New EU wine regulations ban the sale of US wines with such terms as ‘chateau’ or ‘clos’ on the labels. Other prohibited wine terms include ‘classic’, ‘cream’, ‘crusted/crusting’,’fine’, ‘late bottled vintage’, ‘noble’, ‘ruby’, ‘superior’, ‘sur lie’, ‘tawny’, ‘vintage’ and ‘vintage character’.
[Decanter via The Food Section]
Classic cocktails are not the only trend that’s all the rage among bartenders around the country. The vintage books these drinks are found in have also gained popularity, and aggressive bidding at auction is driving the cost of these way up.
[The Atlantic Food Channel]
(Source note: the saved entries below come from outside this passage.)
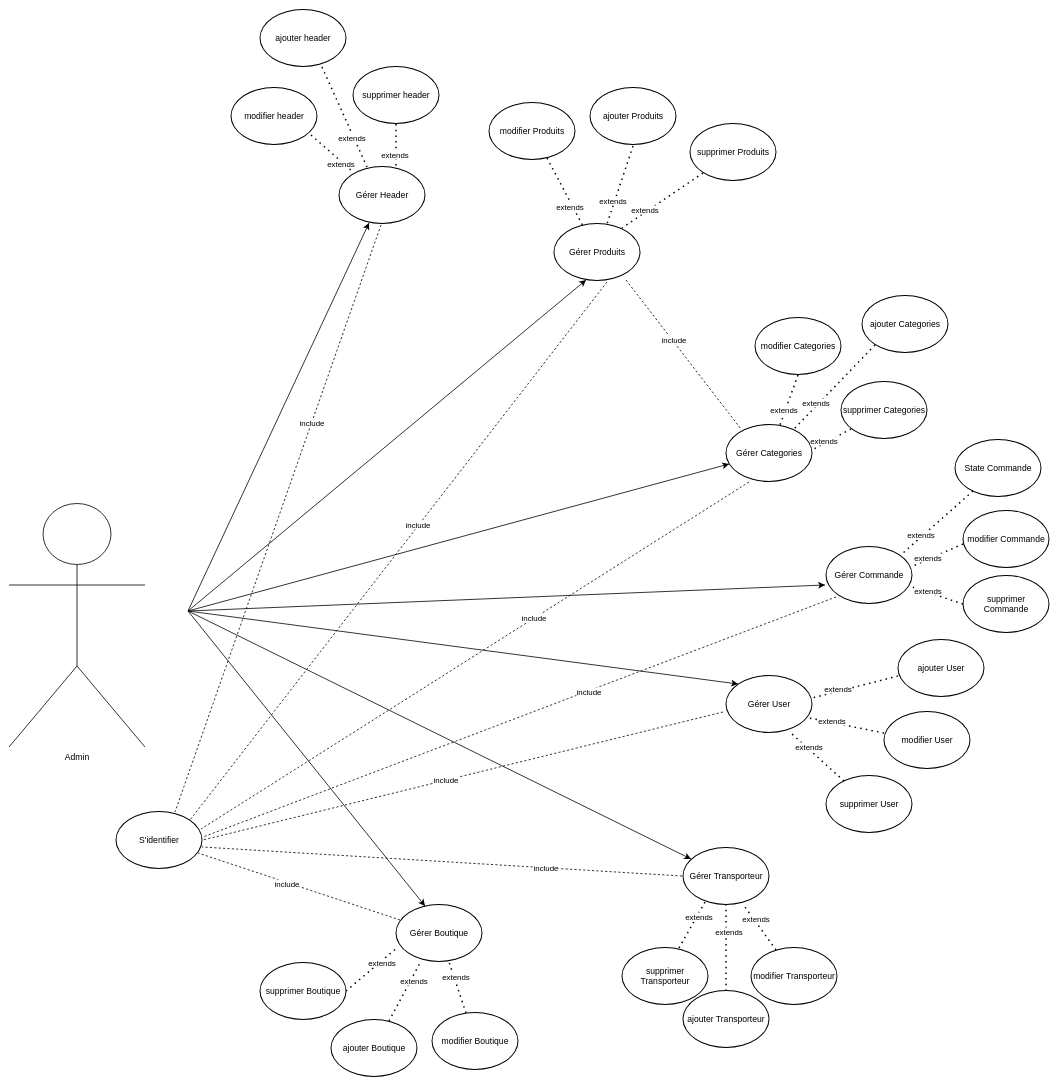
<!DOCTYPE html>
<html lang="fr">
<head>
<meta charset="utf-8">
<title>Diagramme de cas d'utilisation – Admin</title>
<style>
:root { --ink: #000; --paper: #fff; }
* { box-sizing: border-box; }
html, body { margin: 0; background: var(--paper); }
.diagram {
  position: relative; width: 1058px; height: 1086px; overflow: hidden;
  background: var(--paper); color: var(--ink);
  font-family: "Liberation Sans", Arial, sans-serif;
}
.connections { position: absolute; left: 0; top: 0; }
.actor, .association { fill: none; stroke: var(--ink); stroke-width: .8; }
.include { fill: none; stroke: var(--ink); stroke-width: .8; stroke-dasharray: 2.2 2.2; }
.extend { fill: none; stroke: var(--ink); stroke-width: 1.5; stroke-dasharray: 1.5 4.2; }
.case, .label, .actor-name {
  position: absolute; left: var(--x); top: var(--y); transform: translate(-50%, -50%);
  text-align: center; white-space: nowrap;
}
.case {
  display: flex; align-items: center; justify-content: center;
  width: 87px; height: 58px; border: .8px solid var(--ink); border-radius: 50%;
  background: var(--paper); font-size: 8.6px; line-height: 10.3px;
}
.label { background: var(--paper); font-size: 7.9px; line-height: 9px; }
.actor-name { font-size: 8.6px; line-height: 10px; }
</style>
</head>
<body>
<main class="diagram">
  <svg class="connections" width="1058" height="1086" viewBox="0 0 1058 1086" aria-hidden="true">
    <defs>
      <marker id="arrow" markerUnits="userSpaceOnUse" markerWidth="8" markerHeight="8" refX="7" refY="4" orient="auto">
        <path d="M7 4 L0 7.5 L1.8 4 L0 .5 Z"/>
      </marker>
    </defs>
    <g class="actor">
      <ellipse cx="77" cy="534" rx="34" ry="30.5"/>
      <path d="M77 565 V666 M9 585 H145 M77 666 L9 747 M77 666 L145 747"/>
    </g>
    <g class="include">
      <path d="M381 225 L175 812"/>
      <path d="M607 282 L190 820"/>
      <path d="M749 482 L201 829"/>
      <path d="M836 597 L203 837"/>
      <path d="M723 712 L203 840"/>
      <path d="M682 876 L202 847"/>
      <path d="M400 920 L198 853"/>
      <path d="M626 280 L741 429"/>
    </g>
    <g class="extend">
      <path d="M322 67 L367 167"/>
      <path d="M311 135 L352 171"/>
      <path d="M396 124 V167"/>
      <path d="M547 158 L583 226"/>
      <path d="M633 146 L607 224"/>
      <path d="M703 173 L622 228"/>
      <path d="M798 375 L780 425"/>
      <path d="M875 345 L794 429"/>
      <path d="M851 429 L812 450"/>
      <path d="M973 491 L903 553"/>
      <path d="M963 544 L913 566"/>
      <path d="M963 604 L912 587"/>
      <path d="M898 676 L812 698"/>
      <path d="M884 733 L809 718"/>
      <path d="M844 781 L792 734"/>
      <path d="M679 948 L705 902"/>
      <path d="M726 991 V905"/>
      <path d="M776 950 L745 907"/>
      <path d="M346 991 L398 947"/>
      <path d="M389 1021 L420 963"/>
      <path d="M466 1013 L449 962"/>
    </g>
    <g class="association" marker-end="url(#arrow)">
      <path marker-end="url(#arrow)" d="M188 611 L369 223"/>
      <path marker-end="url(#arrow)" d="M188 611 L586 280"/>
      <path marker-end="url(#arrow)" d="M188 611 L729 464"/>
      <path marker-end="url(#arrow)" d="M188 611 L825 585"/>
      <path marker-end="url(#arrow)" d="M188 611 L738 684"/>
      <path marker-end="url(#arrow)" d="M188 611 L691 859"/>
      <path marker-end="url(#arrow)" d="M188 611 L425 906"/>
    </g>
  </svg>

  <div class="actor-name" style="--x:77px;--y:757px">Admin</div>
  <div class="case" style="--x:159px;--y:840px">S'identifier</div>

  <section aria-label="Header">
    <div class="case" style="--x:382px;--y:195px">Gérer Header</div>
    <div class="case" style="--x:303px;--y:38px">ajouter header</div>
    <div class="case" style="--x:274px;--y:116px">modifier header</div>
    <div class="case" style="--x:396px;--y:95px">supprimer header</div>
    <span class="label" style="--x:352px;--y:138px">extends</span>
    <span class="label" style="--x:341px;--y:164px">extends</span>
    <span class="label" style="--x:395px;--y:155px">extends</span>
    <span class="label" style="--x:312px;--y:423px">include</span>
  </section>

  <section aria-label="Produits">
    <div class="case" style="--x:597px;--y:252px">Gérer Produits</div>
    <div class="case" style="--x:532px;--y:131px">modifier Produits</div>
    <div class="case" style="--x:633px;--y:116px">ajouter Produits</div>
    <div class="case" style="--x:733px;--y:152px">supprimer Produits</div>
    <span class="label" style="--x:570px;--y:207px">extends</span>
    <span class="label" style="--x:613px;--y:201px">extends</span>
    <span class="label" style="--x:645px;--y:210px">extends</span>
    <span class="label" style="--x:418px;--y:525px">include</span>
    <span class="label" style="--x:674px;--y:340px">include</span>
  </section>

  <section aria-label="Categories">
    <div class="case" style="--x:769px;--y:453px">Gérer Categories</div>
    <div class="case" style="--x:798px;--y:346px">modifier Categories</div>
    <div class="case" style="--x:905px;--y:324px">ajouter Categories</div>
    <div class="case" style="--x:884px;--y:410px">supprimer Categories</div>
    <span class="label" style="--x:784px;--y:410px">extends</span>
    <span class="label" style="--x:816px;--y:403px">extends</span>
    <span class="label" style="--x:824px;--y:441px">extends</span>
    <span class="label" style="--x:534px;--y:618px">include</span>
  </section>

  <section aria-label="Commande">
    <div class="case" style="--x:869px;--y:575px">Gérer Commande</div>
    <div class="case" style="--x:998px;--y:468px">State Commande</div>
    <div class="case" style="--x:1006px;--y:539px">modifier Commande</div>
    <div class="case" style="--x:1006px;--y:604px">supprimer<br>Commande</div>
    <span class="label" style="--x:921px;--y:535px">extends</span>
    <span class="label" style="--x:928px;--y:558px">extends</span>
    <span class="label" style="--x:928px;--y:591px">extends</span>
    <span class="label" style="--x:589px;--y:692px">include</span>
  </section>

  <section aria-label="User">
    <div class="case" style="--x:769px;--y:704px">Gérer User</div>
    <div class="case" style="--x:941px;--y:668px">ajouter User</div>
    <div class="case" style="--x:927px;--y:740px">modifier User</div>
    <div class="case" style="--x:869px;--y:804px">supprimer User</div>
    <span class="label" style="--x:838px;--y:689px">extends</span>
    <span class="label" style="--x:832px;--y:721px">extends</span>
    <span class="label" style="--x:809px;--y:747px">extends</span>
    <span class="label" style="--x:446px;--y:780px">include</span>
  </section>

  <section aria-label="Transporteur">
    <div class="case" style="--x:726px;--y:876px">Gérer Transporteur</div>
    <div class="case" style="--x:665px;--y:976px">supprimer<br>Transporteur</div>
    <div class="case" style="--x:726px;--y:1019px">ajouter Transporteur</div>
    <div class="case" style="--x:794px;--y:976px">modifier Transporteur</div>
    <span class="label" style="--x:699px;--y:917px">extends</span>
    <span class="label" style="--x:729px;--y:932px">extends</span>
    <span class="label" style="--x:756px;--y:919px">extends</span>
    <span class="label" style="--x:546px;--y:868px">include</span>
  </section>

  <section aria-label="Boutique">
    <div class="case" style="--x:439px;--y:933px">Gérer Boutique</div>
    <div class="case" style="--x:303px;--y:991px">supprimer Boutique</div>
    <div class="case" style="--x:374px;--y:1048px">ajouter Boutique</div>
    <div class="case" style="--x:475px;--y:1041px">modifier Boutique</div>
    <span class="label" style="--x:382px;--y:963px">extends</span>
    <span class="label" style="--x:414px;--y:981px">extends</span>
    <span class="label" style="--x:456px;--y:977px">extends</span>
    <span class="label" style="--x:287px;--y:884px">include</span>
  </section>
</main>
</body>
</html>
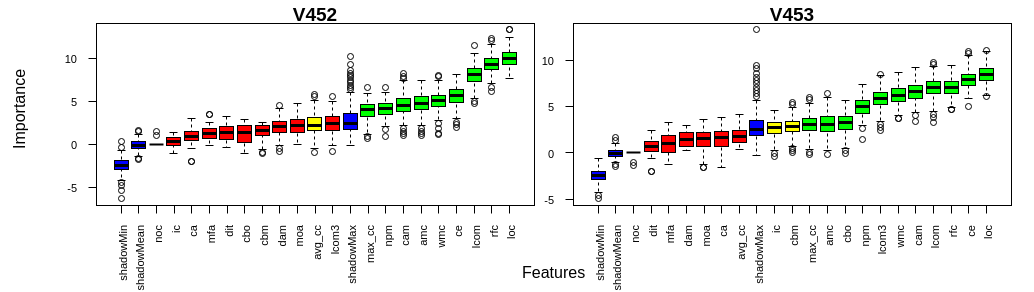
<!DOCTYPE html>
<html lang="en">
<head>
<meta charset="utf-8">
<title>Feature importance</title>
<style>
:root{--ink:#000;--paper:#fff;--shadow:#00f;--rejected:#f00;--tentative:#ff0;--confirmed:#0f0}
*{box-sizing:border-box;margin:0;padding:0}
body{width:1034px;height:292px;overflow:hidden;background:var(--paper);color:var(--ink);font-family:"Liberation Sans",Arial,sans-serif}
.figure{position:relative;display:grid;grid-template-columns:57px 477px 477px;width:1034px;height:292px;overflow:hidden}
.y-title{writing-mode:vertical-rl;transform:rotate(180deg);height:218px;width:40px;line-height:40px;text-align:center;font-size:16px}
.x-title{position:absolute;left:522px;top:264px;line-height:18px;font-size:16px}
.chart{display:grid;grid-template-columns:39px 438px;grid-template-rows:23px 182px 87px}
.chart h2{grid-column:2;font-size:19px;line-height:29px;text-align:center}
.scale{grid-column:1;grid-row:2;position:relative;list-style:none;font-size:11px;line-height:12px}
.scale li{position:absolute;right:19px}
.plot{grid-column:2;grid-row:2;width:438px;height:182px;overflow:visible;display:block}
.features{grid-column:2;grid-row:3;display:flex;list-style:none;width:406px;margin-left:18px;padding-top:20px;align-items:flex-start;font-size:11px}
.features li{flex:1 1 0;width:0;display:flex;justify-content:center}
.features span{writing-mode:vertical-rl;transform:rotate(180deg);line-height:14px;white-space:nowrap}
.plot *{stroke:var(--ink)}
.frame,.whisker{fill:none}
.whisker{stroke-dasharray:3 3;marker-start:url(#cap);marker-end:url(#cap)}
.median{stroke-width:3}
.plot .outliers{fill:none;stroke:none;marker-start:url(#dot);marker-mid:url(#dot);marker-end:url(#dot)}
.shadow{fill:var(--shadow)}
.rejected{fill:var(--rejected)}
.tentative{fill:var(--tentative)}
.confirmed{fill:var(--confirmed)}
</style>
</head>
<body>
<main class="figure">
<p class="y-title">Importance</p>

<section class="chart">
<h2>V452</h2>
<ul class="scale"><li style="top:30px">10</li><li style="top:73px">5</li><li style="top:116px">0</li><li style="top:159px">-5</li></ul>
<svg class="plot" viewBox="96 23 438 182" role="img" aria-label="Box plots of feature importance for V452">
<defs>
<marker id="cap" markerUnits="userSpaceOnUse" markerWidth="10" markerHeight="4" refX="5" refY="2"><path d="M1 2h8"/></marker>
<marker id="dot" markerUnits="userSpaceOnUse" markerWidth="8" markerHeight="8" refX="4" refY="4"><circle cx="4" cy="4" r="3" fill="none"/></marker>
<path id="x-ticks" d="M0 0h388M0 0v8M17 0v8M35 0v8M53 0v8M70 0v8M88 0v8M106 0v8M123 0v8M141 0v8M158 0v8M176 0v8M194 0v8M211 0v8M229 0v8M247 0v8M264 0v8M282 0v8M300 0v8M317 0v8M335 0v8M353 0v8M370 0v8M388 0v8"/>
</defs>
<g transform="translate(.5 .5)">
<rect class="frame" x="96" y="23" width="438" height="182"/>
<path d="M96 58h-8M96 101h-8M96 144h-8M96 187h-8"/>
<use href="#x-ticks" x="121" y="205"/>
<g transform="translate(121)"><path class="whisker" d="M0 150V180"/><rect class="shadow" x="-7" y="160" width="14" height="9"/><path class="median" d="M-7 165h14"/><polyline class="outliers" points="0,141 0,147 0,182 0,185 0,190 0,198"/></g>
<g transform="translate(138)"><path class="whisker" d="M0 134V156"/><rect class="shadow" x="-7" y="141" width="14" height="7"/><path class="median" d="M-7 145h14"/><polyline class="outliers" points="0,130 0,131 0,158 0,159"/></g>
<g transform="translate(156)"><path class="median" style="stroke-width:2" d="M-7 144h14"/><polyline class="outliers" points="0,131 0,135"/></g>
<g transform="translate(173)"><path class="whisker" d="M0 132V153"/><rect class="rejected" x="-7" y="137" width="14" height="8"/><path class="median" d="M-7 141h14"/></g>
<g transform="translate(191)"><path class="whisker" d="M0 118V148"/><rect class="rejected" x="-7" y="131" width="14" height="9"/><path class="median" d="M-7 136h14"/><polyline class="outliers" points="0,161 0,161"/></g>
<g transform="translate(209)"><path class="whisker" d="M0 122V145"/><rect class="rejected" x="-7" y="128" width="14" height="10"/><path class="median" d="M-7 133h14"/><polyline class="outliers" points="0,114 0,114"/></g>
<g transform="translate(226)"><path class="whisker" d="M0 116V147"/><rect class="rejected" x="-7" y="126" width="14" height="13"/><path class="median" d="M-7 132h14"/></g>
<g transform="translate(244)"><path class="whisker" d="M0 119V153"/><rect class="rejected" x="-7" y="125" width="14" height="17"/><path class="median" d="M-7 132h14"/></g>
<g transform="translate(262)"><path class="whisker" d="M0 122V149"/><rect class="rejected" x="-7" y="125" width="14" height="10"/><path class="median" d="M-7 130h14"/><polyline class="outliers" points="0,152 0,153"/></g>
<g transform="translate(279)"><path class="whisker" d="M0 108V145"/><rect class="rejected" x="-7" y="121" width="14" height="11"/><path class="median" d="M-7 126h14"/><polyline class="outliers" points="0,105 0,148 0,151"/></g>
<g transform="translate(297)"><path class="whisker" d="M0 103V144"/><rect class="rejected" x="-7" y="119" width="14" height="13"/><path class="median" d="M-7 125h14"/></g>
<g transform="translate(314)"><path class="whisker" d="M0 100V148"/><rect class="tentative" x="-7" y="117" width="14" height="13"/><path class="median" d="M-7 125h14"/><polyline class="outliers" points="0,94 0,96 0,152"/></g>
<g transform="translate(332)"><path class="whisker" d="M0 101V145"/><rect class="rejected" x="-7" y="116" width="14" height="14"/><path class="median" d="M-7 123h14"/><polyline class="outliers" points="0,96 0,151"/></g>
<g transform="translate(350)"><path class="whisker" d="M0 92V145"/><rect class="shadow" x="-7" y="113" width="14" height="16"/><path class="median" d="M-7 123h14"/><polyline class="outliers" points="0,56 0,64 0,70 0,73 0,75 0,77 0,80 0,82 0,85 0,87 0,89"/></g>
<g transform="translate(367)"><path class="whisker" d="M0 93V134"/><rect class="confirmed" x="-7" y="104" width="14" height="12"/><path class="median" d="M-7 109h14"/><polyline class="outliers" points="0,87 0,136 0,138"/></g>
<g transform="translate(385)"><path class="whisker" d="M0 92V126"/><rect class="confirmed" x="-7" y="103" width="14" height="11"/><path class="median" d="M-7 108h14"/><polyline class="outliers" points="0,87 0,129 0,136"/></g>
<g transform="translate(403)"><path class="whisker" d="M0 80V125"/><rect class="confirmed" x="-7" y="98" width="14" height="13"/><path class="median" d="M-7 105h14"/><polyline class="outliers" points="0,73 0,76 0,78 0,128 0,131 0,133 0,135"/></g>
<g transform="translate(421)"><path class="whisker" d="M0 80V125"/><rect class="confirmed" x="-7" y="96" width="14" height="13"/><path class="median" d="M-7 103h14"/><polyline class="outliers" points="0,128 0,131 0,133 0,135"/></g>
<g transform="translate(438)"><path class="whisker" d="M0 80V120"/><rect class="confirmed" x="-7" y="95" width="14" height="11"/><path class="median" d="M-7 100h14"/><polyline class="outliers" points="0,75 0,76 0,123 0,128 0,133 0,134"/></g>
<g transform="translate(456)"><path class="whisker" d="M0 74V118"/><rect class="confirmed" x="-7" y="89" width="14" height="13"/><path class="median" d="M-7 95h14"/><polyline class="outliers" points="0,122 0,124 0,127"/></g>
<g transform="translate(474)"><path class="whisker" d="M0 53V98"/><rect class="confirmed" x="-7" y="68" width="14" height="13"/><path class="median" d="M-7 74h14"/><polyline class="outliers" points="0,45 0,101 0,103"/></g>
<g transform="translate(491)"><path class="whisker" d="M0 44V83"/><rect class="confirmed" x="-7" y="58" width="14" height="11"/><path class="median" d="M-7 64h14"/><polyline class="outliers" points="0,38 0,40 0,87 0,91"/></g>
<g transform="translate(509)"><path class="whisker" d="M0 37V78"/><rect class="confirmed" x="-7" y="52" width="14" height="12"/><path class="median" d="M-7 58h14"/><polyline class="outliers" points="0,29 0,29"/></g>
</g>
</svg>
<ul class="features"><li><span>shadowMin</span></li><li><span>shadowMean</span></li><li><span>noc</span></li><li><span>ic</span></li><li><span>ca</span></li><li><span>mfa</span></li><li><span>dit</span></li><li><span>cbo</span></li><li><span>cbm</span></li><li><span>dam</span></li><li><span>moa</span></li><li><span>avg_cc</span></li><li><span>lcom3</span></li><li><span>shadowMax</span></li><li><span>max_cc</span></li><li><span>npm</span></li><li><span>cam</span></li><li><span>amc</span></li><li><span>wmc</span></li><li><span>ce</span></li><li><span>lcom</span></li><li><span>rfc</span></li><li><span>loc</span></li></ul>
</section>

<section class="chart">
<h2>V453</h2>
<ul class="scale"><li style="top:32px">10</li><li style="top:78px">5</li><li style="top:125px">0</li><li style="top:171px">-5</li></ul>
<svg class="plot" viewBox="573 23 438 182" role="img" aria-label="Box plots of feature importance for V453">
<g transform="translate(.5 .5)">
<rect class="frame" x="573" y="23" width="438" height="182"/>
<path d="M573 60h-8M573 106h-8M573 152h-8M573 199h-8"/>
<use href="#x-ticks" x="598" y="205"/>
<g transform="translate(598)"><path class="whisker" d="M0 158V192"/><rect class="shadow" x="-7" y="171" width="14" height="8"/><path class="median" d="M-7 175h14"/><polyline class="outliers" points="0,195 0,198"/></g>
<g transform="translate(615)"><path class="whisker" d="M0 143V162"/><rect class="shadow" x="-7" y="150" width="14" height="6"/><path class="median" d="M-7 153h14"/><polyline class="outliers" points="0,137 0,140 0,164 0,166"/></g>
<g transform="translate(633)"><path class="median" style="stroke-width:2" d="M-7 152h14"/><polyline class="outliers" points="0,162 0,165"/></g>
<g transform="translate(651)"><path class="whisker" d="M0 130V158"/><rect class="rejected" x="-7" y="141" width="14" height="10"/><path class="median" d="M-7 146h14"/><polyline class="outliers" points="0,171 0,171"/></g>
<g transform="translate(668)"><path class="whisker" d="M0 122V164"/><rect class="rejected" x="-7" y="135" width="14" height="17"/><path class="median" d="M-7 143h14"/></g>
<g transform="translate(686)"><path class="whisker" d="M0 125V150"/><rect class="rejected" x="-7" y="132" width="14" height="14"/><path class="median" d="M-7 139h14"/></g>
<g transform="translate(703)"><path class="whisker" d="M0 119V164"/><rect class="rejected" x="-7" y="132" width="14" height="14"/><path class="median" d="M-7 138h14"/><polyline class="outliers" points="0,167 0,167"/></g>
<g transform="translate(721)"><path class="whisker" d="M0 117V167"/><rect class="rejected" x="-7" y="131" width="14" height="15"/><path class="median" d="M-7 137h14"/></g>
<g transform="translate(739)"><path class="whisker" d="M0 114V149"/><rect class="rejected" x="-7" y="130" width="14" height="12"/><path class="median" d="M-7 136h14"/></g>
<g transform="translate(756)"><path class="whisker" d="M0 100V155"/><rect class="shadow" x="-7" y="120" width="14" height="15"/><path class="median" d="M-7 129h14"/><polyline class="outliers" points="0,29 0,65 0,68 0,73 0,77 0,80 0,83 0,87 0,90 0,93 0,96"/></g>
<g transform="translate(774)"><path class="whisker" d="M0 110V150"/><rect class="tentative" x="-7" y="122" width="14" height="11"/><path class="median" d="M-7 127h14"/><polyline class="outliers" points="0,153 0,156"/></g>
<g transform="translate(792)"><path class="whisker" d="M0 107V146"/><rect class="tentative" x="-7" y="121" width="14" height="10"/><path class="median" d="M-7 126h14"/><polyline class="outliers" points="0,102 0,104 0,148 0,150 0,152"/></g>
<g transform="translate(809)"><path class="whisker" d="M0 103V149"/><rect class="confirmed" x="-7" y="118" width="14" height="12"/><path class="median" d="M-7 124h14"/><polyline class="outliers" points="0,97 0,99 0,152 0,154"/></g>
<g transform="translate(827)"><path class="whisker" d="M0 97V150"/><rect class="confirmed" x="-7" y="116" width="14" height="15"/><path class="median" d="M-7 124h14"/><polyline class="outliers" points="0,93 0,154"/></g>
<g transform="translate(845)"><path class="whisker" d="M0 100V148"/><rect class="confirmed" x="-7" y="116" width="14" height="13"/><path class="median" d="M-7 122h14"/><polyline class="outliers" points="0,150 0,153"/></g>
<g transform="translate(862)"><path class="whisker" d="M0 84V125"/><rect class="confirmed" x="-7" y="100" width="14" height="13"/><path class="median" d="M-7 106h14"/><polyline class="outliers" points="0,128 0,139"/></g>
<g transform="translate(880)"><path class="whisker" d="M0 75V121"/><rect class="confirmed" x="-7" y="92" width="14" height="12"/><path class="median" d="M-7 98h14"/><polyline class="outliers" points="0,74 0,124 0,127 0,130"/></g>
<g transform="translate(898)"><path class="whisker" d="M0 72V115"/><rect class="confirmed" x="-7" y="88" width="14" height="13"/><path class="median" d="M-7 95h14"/><polyline class="outliers" points="0,118 0,118"/></g>
<g transform="translate(915)"><path class="whisker" d="M0 67V112"/><rect class="confirmed" x="-7" y="85" width="14" height="13"/><path class="median" d="M-7 91h14"/><polyline class="outliers" points="0,115 0,121"/></g>
<g transform="translate(933)"><path class="whisker" d="M0 66V111"/><rect class="confirmed" x="-7" y="81" width="14" height="12"/><path class="median" d="M-7 87h14"/><polyline class="outliers" points="0,62 0,64 0,114 0,117 0,122"/></g>
<g transform="translate(951)"><path class="whisker" d="M0 65V107"/><rect class="confirmed" x="-7" y="81" width="14" height="12"/><path class="median" d="M-7 87h14"/><polyline class="outliers" points="0,109 0,109"/></g>
<g transform="translate(968)"><path class="whisker" d="M0 55V98"/><rect class="confirmed" x="-7" y="74" width="14" height="11"/><path class="median" d="M-7 79h14"/><polyline class="outliers" points="0,51 0,53 0,106"/></g>
<g transform="translate(986)"><path class="whisker" d="M0 51V95"/><rect class="confirmed" x="-7" y="68" width="14" height="12"/><path class="median" d="M-7 74h14"/><polyline class="outliers" points="0,50 0,96"/></g>
</g>
</svg>
<ul class="features"><li><span>shadowMin</span></li><li><span>shadowMean</span></li><li><span>noc</span></li><li><span>dit</span></li><li><span>mfa</span></li><li><span>dam</span></li><li><span>moa</span></li><li><span>ca</span></li><li><span>avg_cc</span></li><li><span>shadowMax</span></li><li><span>ic</span></li><li><span>cbm</span></li><li><span>max_cc</span></li><li><span>amc</span></li><li><span>cbo</span></li><li><span>npm</span></li><li><span>lcom3</span></li><li><span>wmc</span></li><li><span>cam</span></li><li><span>lcom</span></li><li><span>rfc</span></li><li><span>ce</span></li><li><span>loc</span></li></ul>
</section>

<p class="x-title">Features</p>
</main>
</body>
</html>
Kingpin wine critic Robert Parker is facing more charges (in addition to being accused of allowing his staff to accept freebies in exchange for wine reviews). Parker must stand trial in France for defaming a former assistant, who herself is accused of a crime. Parker allegedly misrepresented the penalties that the assistant faces in the case on his website.
Cocktails from Charles H. Baker Jr.’s 1933 book The Gentleman’s Companion, such the Remember the Maine, are popping up on drinks menus across the country. St. John Frizell, a writer and Baker biographer, is opening a a coffee bar in Brooklyn called Fort Defiance, and will dedicate one corner of the bar to his Baker paraphernalia there. “The whole place will be like a Charles H. Baker research library. Also, there will always be Baker drinks on the menu,” says Frizell.